Goal of the exercise: All lines of the entries with "forEach" in them must be listed.

+ + + +

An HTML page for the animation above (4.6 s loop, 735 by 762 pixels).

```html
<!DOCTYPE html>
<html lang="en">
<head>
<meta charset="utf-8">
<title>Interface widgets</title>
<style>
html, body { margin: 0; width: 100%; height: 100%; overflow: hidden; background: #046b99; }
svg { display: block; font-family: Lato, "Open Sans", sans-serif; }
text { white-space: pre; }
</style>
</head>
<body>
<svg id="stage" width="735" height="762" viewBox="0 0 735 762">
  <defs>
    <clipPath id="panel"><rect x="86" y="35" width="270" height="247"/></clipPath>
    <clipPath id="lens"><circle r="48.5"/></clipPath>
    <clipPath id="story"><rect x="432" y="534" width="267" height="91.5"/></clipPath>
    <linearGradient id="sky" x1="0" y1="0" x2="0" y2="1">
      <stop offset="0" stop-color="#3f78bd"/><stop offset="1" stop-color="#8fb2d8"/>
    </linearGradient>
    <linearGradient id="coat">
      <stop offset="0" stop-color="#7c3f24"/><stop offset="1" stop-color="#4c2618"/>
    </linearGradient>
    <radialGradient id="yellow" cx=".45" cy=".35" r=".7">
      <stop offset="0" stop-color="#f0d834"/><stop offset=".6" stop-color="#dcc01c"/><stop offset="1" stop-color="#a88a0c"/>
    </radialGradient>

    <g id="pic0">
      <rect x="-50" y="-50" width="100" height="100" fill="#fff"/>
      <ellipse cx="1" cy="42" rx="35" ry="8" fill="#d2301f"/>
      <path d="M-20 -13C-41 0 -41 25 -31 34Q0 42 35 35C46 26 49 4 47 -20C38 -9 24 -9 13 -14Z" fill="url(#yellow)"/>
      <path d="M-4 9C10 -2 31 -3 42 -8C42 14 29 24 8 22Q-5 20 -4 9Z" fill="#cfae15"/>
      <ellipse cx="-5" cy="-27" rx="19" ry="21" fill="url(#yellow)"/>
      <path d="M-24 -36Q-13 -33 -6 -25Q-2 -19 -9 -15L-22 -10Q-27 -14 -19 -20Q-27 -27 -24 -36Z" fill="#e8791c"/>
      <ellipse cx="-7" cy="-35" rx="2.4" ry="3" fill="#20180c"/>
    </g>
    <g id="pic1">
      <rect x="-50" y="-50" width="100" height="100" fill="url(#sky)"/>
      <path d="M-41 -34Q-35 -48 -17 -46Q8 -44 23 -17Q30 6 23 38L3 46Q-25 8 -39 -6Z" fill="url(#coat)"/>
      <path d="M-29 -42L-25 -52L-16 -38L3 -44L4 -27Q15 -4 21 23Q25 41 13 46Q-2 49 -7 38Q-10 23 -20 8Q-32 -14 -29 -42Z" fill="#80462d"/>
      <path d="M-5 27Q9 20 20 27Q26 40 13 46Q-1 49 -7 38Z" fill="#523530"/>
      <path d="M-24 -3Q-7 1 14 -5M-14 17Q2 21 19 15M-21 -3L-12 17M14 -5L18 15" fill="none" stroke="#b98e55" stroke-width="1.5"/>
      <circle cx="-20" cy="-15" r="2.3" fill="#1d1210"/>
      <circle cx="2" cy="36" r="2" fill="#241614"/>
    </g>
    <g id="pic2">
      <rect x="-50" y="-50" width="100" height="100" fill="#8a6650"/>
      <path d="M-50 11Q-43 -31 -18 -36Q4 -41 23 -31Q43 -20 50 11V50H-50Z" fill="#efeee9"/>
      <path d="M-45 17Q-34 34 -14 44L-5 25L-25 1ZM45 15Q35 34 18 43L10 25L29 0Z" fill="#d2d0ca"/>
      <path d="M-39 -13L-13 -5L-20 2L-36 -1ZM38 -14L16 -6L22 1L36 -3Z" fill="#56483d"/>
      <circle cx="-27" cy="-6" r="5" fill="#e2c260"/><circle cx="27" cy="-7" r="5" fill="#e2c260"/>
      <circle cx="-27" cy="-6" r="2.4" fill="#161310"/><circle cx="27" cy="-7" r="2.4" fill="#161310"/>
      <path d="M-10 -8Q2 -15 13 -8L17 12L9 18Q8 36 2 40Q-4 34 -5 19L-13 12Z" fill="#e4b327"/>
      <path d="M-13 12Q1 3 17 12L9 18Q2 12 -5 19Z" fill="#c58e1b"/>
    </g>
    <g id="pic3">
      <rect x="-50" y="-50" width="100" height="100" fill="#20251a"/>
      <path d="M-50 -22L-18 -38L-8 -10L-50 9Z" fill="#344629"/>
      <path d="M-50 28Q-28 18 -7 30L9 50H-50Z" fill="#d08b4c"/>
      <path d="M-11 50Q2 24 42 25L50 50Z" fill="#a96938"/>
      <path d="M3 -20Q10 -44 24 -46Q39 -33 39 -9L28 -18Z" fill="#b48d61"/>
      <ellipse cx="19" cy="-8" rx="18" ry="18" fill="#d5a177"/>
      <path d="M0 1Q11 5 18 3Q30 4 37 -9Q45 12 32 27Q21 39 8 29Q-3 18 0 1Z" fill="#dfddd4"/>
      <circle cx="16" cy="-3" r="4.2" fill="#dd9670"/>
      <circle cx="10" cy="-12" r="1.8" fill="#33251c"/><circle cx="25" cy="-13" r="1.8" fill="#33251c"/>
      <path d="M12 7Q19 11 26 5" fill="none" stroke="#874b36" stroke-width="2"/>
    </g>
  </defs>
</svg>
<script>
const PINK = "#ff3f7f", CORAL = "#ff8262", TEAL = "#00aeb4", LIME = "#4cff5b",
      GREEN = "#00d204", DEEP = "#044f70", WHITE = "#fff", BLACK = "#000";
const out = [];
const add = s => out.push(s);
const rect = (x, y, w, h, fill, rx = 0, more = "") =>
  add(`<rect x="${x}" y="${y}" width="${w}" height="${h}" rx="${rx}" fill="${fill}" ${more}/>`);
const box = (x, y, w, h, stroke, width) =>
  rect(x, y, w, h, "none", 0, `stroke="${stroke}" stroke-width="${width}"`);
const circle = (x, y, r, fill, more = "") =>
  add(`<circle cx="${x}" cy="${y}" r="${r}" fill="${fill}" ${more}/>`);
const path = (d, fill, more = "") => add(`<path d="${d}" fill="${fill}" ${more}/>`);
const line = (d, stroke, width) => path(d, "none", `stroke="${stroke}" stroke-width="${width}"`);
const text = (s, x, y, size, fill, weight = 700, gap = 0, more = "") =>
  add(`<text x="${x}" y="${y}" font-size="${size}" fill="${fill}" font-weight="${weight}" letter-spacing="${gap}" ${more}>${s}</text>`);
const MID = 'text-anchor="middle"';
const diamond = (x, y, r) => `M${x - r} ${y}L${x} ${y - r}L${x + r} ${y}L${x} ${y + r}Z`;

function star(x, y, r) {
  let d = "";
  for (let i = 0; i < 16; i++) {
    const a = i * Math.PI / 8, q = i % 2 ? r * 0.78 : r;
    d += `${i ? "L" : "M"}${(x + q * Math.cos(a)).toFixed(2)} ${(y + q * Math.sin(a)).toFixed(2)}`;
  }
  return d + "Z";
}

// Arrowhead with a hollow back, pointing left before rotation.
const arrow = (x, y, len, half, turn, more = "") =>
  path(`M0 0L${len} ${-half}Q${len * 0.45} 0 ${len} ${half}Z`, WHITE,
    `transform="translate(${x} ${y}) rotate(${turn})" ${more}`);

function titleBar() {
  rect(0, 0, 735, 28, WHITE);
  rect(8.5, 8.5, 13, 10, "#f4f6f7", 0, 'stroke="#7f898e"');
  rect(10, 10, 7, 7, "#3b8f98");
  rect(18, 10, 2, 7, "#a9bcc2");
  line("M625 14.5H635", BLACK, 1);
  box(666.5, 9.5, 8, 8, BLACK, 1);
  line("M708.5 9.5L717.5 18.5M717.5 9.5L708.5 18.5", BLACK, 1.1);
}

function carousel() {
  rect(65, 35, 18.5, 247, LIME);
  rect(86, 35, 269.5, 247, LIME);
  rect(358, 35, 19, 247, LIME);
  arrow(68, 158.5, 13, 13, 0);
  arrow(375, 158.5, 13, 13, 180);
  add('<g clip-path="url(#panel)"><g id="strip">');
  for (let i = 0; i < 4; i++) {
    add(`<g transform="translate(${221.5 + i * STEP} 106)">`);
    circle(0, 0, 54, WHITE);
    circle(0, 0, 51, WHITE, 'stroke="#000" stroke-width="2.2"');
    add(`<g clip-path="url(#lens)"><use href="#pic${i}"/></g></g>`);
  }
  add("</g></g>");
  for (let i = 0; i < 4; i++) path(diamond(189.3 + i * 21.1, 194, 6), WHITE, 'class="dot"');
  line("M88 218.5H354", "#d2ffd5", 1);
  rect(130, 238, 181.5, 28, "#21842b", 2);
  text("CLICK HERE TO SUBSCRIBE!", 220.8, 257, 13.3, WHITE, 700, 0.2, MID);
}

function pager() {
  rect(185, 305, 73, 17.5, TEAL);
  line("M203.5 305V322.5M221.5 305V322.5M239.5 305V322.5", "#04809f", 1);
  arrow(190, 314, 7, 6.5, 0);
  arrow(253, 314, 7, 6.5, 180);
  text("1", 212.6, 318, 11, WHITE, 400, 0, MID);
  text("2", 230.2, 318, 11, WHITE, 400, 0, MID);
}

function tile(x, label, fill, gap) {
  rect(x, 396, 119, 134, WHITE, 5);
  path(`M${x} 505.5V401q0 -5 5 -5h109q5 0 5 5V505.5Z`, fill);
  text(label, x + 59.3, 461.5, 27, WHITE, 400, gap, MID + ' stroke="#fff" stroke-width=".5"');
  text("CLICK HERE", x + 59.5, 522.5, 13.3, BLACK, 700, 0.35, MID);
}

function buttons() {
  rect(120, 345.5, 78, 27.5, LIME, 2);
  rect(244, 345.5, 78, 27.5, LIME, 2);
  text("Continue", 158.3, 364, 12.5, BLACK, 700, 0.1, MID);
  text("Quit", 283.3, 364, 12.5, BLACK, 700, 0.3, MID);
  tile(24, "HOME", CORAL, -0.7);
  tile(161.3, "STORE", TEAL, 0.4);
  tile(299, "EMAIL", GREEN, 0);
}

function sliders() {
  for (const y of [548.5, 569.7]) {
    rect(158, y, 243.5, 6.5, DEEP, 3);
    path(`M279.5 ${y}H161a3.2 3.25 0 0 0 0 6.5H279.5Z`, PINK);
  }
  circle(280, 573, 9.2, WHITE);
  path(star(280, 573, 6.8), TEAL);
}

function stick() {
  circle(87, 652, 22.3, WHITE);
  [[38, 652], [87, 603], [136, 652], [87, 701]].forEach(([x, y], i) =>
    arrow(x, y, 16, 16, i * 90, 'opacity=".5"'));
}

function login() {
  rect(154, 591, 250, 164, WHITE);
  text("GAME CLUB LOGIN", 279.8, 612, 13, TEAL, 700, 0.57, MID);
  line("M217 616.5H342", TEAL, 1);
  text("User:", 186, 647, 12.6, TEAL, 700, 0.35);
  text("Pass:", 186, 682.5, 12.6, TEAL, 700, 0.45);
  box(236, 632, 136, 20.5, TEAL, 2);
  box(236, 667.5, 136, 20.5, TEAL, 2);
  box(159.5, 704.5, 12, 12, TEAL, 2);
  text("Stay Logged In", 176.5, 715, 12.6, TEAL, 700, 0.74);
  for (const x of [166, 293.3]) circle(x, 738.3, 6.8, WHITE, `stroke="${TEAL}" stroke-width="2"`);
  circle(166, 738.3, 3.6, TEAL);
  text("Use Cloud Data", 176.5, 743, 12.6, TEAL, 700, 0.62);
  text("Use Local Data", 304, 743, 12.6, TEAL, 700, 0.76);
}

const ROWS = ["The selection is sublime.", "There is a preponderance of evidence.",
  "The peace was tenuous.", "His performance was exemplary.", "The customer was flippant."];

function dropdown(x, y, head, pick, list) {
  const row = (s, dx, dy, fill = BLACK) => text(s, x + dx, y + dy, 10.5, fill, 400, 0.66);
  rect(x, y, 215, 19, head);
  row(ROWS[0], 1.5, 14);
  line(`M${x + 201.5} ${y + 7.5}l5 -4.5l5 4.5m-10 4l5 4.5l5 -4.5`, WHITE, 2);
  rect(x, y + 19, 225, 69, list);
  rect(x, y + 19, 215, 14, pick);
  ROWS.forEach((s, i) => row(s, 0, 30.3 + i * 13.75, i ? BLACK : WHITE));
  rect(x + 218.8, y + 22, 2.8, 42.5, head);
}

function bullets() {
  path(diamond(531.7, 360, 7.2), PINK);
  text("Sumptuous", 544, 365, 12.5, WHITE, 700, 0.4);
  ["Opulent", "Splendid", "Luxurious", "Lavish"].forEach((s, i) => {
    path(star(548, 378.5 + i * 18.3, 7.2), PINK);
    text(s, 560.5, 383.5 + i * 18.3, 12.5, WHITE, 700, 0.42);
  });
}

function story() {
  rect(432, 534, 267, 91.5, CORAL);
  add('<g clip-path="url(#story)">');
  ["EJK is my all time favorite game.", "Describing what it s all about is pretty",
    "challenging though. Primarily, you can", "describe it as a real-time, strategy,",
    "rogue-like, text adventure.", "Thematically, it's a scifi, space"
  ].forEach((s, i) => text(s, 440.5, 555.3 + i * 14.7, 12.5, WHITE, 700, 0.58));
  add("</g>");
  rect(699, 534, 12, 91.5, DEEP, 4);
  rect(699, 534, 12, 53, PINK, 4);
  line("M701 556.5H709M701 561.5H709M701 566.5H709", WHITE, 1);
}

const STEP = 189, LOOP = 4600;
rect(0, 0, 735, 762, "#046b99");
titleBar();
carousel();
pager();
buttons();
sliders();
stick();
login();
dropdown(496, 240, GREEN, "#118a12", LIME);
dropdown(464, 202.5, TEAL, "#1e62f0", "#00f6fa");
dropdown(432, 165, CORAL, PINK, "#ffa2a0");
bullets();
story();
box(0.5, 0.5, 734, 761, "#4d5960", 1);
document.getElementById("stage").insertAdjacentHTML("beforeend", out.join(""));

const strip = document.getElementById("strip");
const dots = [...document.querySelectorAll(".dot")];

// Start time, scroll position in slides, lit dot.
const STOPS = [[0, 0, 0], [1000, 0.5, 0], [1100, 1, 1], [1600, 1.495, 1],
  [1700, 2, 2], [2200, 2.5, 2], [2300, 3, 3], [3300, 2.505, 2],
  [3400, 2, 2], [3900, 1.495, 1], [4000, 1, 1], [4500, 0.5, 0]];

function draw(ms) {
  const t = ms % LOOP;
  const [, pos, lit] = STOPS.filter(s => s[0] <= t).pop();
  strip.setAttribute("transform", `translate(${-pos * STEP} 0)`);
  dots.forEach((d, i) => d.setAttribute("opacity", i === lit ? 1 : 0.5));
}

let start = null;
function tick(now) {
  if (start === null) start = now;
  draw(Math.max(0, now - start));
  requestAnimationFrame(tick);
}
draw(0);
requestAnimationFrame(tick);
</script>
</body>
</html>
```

+ + + +

Output below:
  [[38, 652], [87, 603], [136, 652], [87, 701]].forEach(([x, y], i) =>
  ROWS.forEach((s, i) => row(s, 0, 30.3 + i * 13.75, i ? BLACK : WHITE));
  ["Opulent", "Splendid", "Luxurious", "Lavish"].forEach((s, i) => {
  ].forEach((s, i) => text(s, 440.5, 555.3 + i * 14.7, 12.5, WHITE, 700, 0.58));
  dots.forEach((d, i) => d.setAttribute("opacity", i === lit ? 1 : 0.5));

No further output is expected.